### DATA FOR REVIEW:

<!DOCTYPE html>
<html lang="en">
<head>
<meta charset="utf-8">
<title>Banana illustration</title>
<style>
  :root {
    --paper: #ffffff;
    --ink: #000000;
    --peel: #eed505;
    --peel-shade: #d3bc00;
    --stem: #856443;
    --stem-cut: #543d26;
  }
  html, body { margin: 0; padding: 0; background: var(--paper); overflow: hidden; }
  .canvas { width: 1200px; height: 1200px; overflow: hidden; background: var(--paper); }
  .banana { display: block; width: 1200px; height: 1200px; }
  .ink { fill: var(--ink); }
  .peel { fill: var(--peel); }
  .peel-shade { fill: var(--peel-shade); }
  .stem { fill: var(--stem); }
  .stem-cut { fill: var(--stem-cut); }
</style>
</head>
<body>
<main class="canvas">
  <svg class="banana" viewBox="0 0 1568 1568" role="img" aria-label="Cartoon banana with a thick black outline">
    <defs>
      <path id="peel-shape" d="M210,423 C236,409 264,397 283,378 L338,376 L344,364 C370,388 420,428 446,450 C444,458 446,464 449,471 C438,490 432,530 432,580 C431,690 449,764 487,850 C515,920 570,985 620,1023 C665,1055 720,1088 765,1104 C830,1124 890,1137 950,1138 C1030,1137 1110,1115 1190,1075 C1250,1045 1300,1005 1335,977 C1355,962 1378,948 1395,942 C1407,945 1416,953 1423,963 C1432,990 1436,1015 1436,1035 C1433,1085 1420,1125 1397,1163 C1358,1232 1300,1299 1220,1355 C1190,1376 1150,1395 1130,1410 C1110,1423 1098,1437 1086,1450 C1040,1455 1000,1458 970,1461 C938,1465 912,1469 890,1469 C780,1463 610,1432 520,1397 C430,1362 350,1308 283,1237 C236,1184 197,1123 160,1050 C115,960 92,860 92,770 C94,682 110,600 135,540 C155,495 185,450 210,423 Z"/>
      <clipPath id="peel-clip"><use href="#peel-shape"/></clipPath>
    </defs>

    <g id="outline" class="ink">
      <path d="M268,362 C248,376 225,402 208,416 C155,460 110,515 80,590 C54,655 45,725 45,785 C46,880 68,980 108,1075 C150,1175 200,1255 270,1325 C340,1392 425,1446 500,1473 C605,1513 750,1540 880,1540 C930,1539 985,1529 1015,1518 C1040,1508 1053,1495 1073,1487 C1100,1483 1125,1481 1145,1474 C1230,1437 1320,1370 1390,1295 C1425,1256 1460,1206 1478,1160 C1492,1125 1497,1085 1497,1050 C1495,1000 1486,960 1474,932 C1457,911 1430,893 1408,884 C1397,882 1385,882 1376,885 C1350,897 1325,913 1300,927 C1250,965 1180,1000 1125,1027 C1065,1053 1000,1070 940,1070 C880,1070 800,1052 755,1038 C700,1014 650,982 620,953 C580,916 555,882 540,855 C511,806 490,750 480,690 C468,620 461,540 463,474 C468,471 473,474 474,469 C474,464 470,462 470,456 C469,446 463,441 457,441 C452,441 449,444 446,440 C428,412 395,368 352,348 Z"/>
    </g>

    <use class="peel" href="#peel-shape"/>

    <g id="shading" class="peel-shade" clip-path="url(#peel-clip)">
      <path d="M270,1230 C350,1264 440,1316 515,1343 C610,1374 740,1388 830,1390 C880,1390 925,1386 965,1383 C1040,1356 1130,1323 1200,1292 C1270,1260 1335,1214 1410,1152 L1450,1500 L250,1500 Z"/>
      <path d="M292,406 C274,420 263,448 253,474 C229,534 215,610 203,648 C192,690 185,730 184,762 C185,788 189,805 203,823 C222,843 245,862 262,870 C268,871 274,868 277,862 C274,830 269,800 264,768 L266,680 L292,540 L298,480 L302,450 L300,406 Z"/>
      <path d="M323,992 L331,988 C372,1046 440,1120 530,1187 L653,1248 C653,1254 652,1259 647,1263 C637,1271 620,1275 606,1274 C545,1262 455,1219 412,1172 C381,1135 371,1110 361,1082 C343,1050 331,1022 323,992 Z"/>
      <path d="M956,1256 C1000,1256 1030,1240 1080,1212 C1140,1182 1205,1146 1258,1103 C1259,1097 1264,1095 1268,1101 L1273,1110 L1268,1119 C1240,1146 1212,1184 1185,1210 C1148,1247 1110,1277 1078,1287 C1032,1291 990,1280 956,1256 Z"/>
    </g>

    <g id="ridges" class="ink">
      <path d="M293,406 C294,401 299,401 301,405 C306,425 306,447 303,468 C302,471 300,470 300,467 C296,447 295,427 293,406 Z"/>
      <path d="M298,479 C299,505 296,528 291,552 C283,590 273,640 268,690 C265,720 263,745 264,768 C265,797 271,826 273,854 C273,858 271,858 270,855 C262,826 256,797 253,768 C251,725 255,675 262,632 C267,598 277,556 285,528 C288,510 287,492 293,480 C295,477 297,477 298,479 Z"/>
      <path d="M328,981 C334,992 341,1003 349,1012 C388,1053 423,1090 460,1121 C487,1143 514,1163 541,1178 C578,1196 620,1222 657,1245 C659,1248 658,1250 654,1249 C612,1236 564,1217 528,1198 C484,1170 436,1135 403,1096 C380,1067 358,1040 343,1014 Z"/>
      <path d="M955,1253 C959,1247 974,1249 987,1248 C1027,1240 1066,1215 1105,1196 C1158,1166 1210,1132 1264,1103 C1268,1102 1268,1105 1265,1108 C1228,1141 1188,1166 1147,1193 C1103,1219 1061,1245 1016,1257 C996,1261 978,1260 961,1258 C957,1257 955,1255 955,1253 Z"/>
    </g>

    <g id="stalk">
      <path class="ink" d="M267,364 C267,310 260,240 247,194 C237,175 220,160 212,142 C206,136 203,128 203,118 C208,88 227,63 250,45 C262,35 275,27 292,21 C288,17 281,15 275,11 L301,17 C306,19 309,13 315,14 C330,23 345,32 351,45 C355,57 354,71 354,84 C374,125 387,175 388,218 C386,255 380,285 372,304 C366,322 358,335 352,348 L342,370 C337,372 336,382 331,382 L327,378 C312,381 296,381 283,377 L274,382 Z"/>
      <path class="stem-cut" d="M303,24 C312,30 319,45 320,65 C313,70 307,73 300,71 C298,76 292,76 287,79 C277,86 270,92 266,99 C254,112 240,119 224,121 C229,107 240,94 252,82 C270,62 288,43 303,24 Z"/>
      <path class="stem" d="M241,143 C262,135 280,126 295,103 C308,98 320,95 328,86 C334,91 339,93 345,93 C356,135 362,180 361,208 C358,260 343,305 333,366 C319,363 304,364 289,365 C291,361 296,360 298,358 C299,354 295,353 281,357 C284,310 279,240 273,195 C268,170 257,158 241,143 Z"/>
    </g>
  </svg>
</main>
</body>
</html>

==

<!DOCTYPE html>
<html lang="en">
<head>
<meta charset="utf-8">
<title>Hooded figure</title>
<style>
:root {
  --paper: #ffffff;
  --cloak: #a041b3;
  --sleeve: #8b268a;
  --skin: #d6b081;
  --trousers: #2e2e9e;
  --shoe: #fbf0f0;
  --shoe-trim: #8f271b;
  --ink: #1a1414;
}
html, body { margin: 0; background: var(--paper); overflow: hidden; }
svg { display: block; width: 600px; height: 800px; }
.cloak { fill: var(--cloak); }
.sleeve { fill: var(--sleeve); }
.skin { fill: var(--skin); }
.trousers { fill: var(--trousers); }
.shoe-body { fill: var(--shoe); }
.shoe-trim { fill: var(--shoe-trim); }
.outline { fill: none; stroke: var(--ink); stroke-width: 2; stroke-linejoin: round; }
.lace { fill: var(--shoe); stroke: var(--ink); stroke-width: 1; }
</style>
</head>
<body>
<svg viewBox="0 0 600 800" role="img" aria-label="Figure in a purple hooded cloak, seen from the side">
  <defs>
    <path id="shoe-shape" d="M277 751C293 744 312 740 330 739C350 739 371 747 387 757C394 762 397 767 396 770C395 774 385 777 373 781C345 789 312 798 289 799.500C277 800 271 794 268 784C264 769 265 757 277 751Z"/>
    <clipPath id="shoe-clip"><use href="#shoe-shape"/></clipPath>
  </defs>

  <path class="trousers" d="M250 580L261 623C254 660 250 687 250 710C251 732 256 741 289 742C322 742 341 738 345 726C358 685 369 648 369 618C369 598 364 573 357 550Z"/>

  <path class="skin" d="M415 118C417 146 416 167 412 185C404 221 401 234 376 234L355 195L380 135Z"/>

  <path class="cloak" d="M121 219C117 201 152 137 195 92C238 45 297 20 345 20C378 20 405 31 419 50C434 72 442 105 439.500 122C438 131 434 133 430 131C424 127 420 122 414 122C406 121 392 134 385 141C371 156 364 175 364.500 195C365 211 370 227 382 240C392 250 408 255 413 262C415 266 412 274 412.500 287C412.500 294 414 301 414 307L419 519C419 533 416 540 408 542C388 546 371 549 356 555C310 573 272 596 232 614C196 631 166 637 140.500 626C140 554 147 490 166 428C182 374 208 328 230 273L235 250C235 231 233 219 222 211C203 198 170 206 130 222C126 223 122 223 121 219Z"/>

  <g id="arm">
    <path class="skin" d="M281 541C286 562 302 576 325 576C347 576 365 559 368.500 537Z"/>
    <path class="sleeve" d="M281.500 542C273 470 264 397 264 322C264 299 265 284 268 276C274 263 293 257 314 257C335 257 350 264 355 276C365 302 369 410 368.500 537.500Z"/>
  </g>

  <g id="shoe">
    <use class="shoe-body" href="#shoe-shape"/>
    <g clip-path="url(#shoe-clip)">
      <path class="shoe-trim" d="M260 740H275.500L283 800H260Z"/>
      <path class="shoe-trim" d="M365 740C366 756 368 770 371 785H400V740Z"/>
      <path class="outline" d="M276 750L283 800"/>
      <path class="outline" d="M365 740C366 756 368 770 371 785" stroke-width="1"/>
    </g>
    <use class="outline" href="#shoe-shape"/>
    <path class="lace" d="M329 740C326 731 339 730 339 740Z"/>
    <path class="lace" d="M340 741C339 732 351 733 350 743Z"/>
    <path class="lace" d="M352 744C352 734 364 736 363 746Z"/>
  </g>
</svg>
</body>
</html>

### TASK PROMPT:
Report every line of the entries that carries the word "title".

### RESULT OF THE TASK:
<title>Banana illustration</title>
<title>Hooded figure</title>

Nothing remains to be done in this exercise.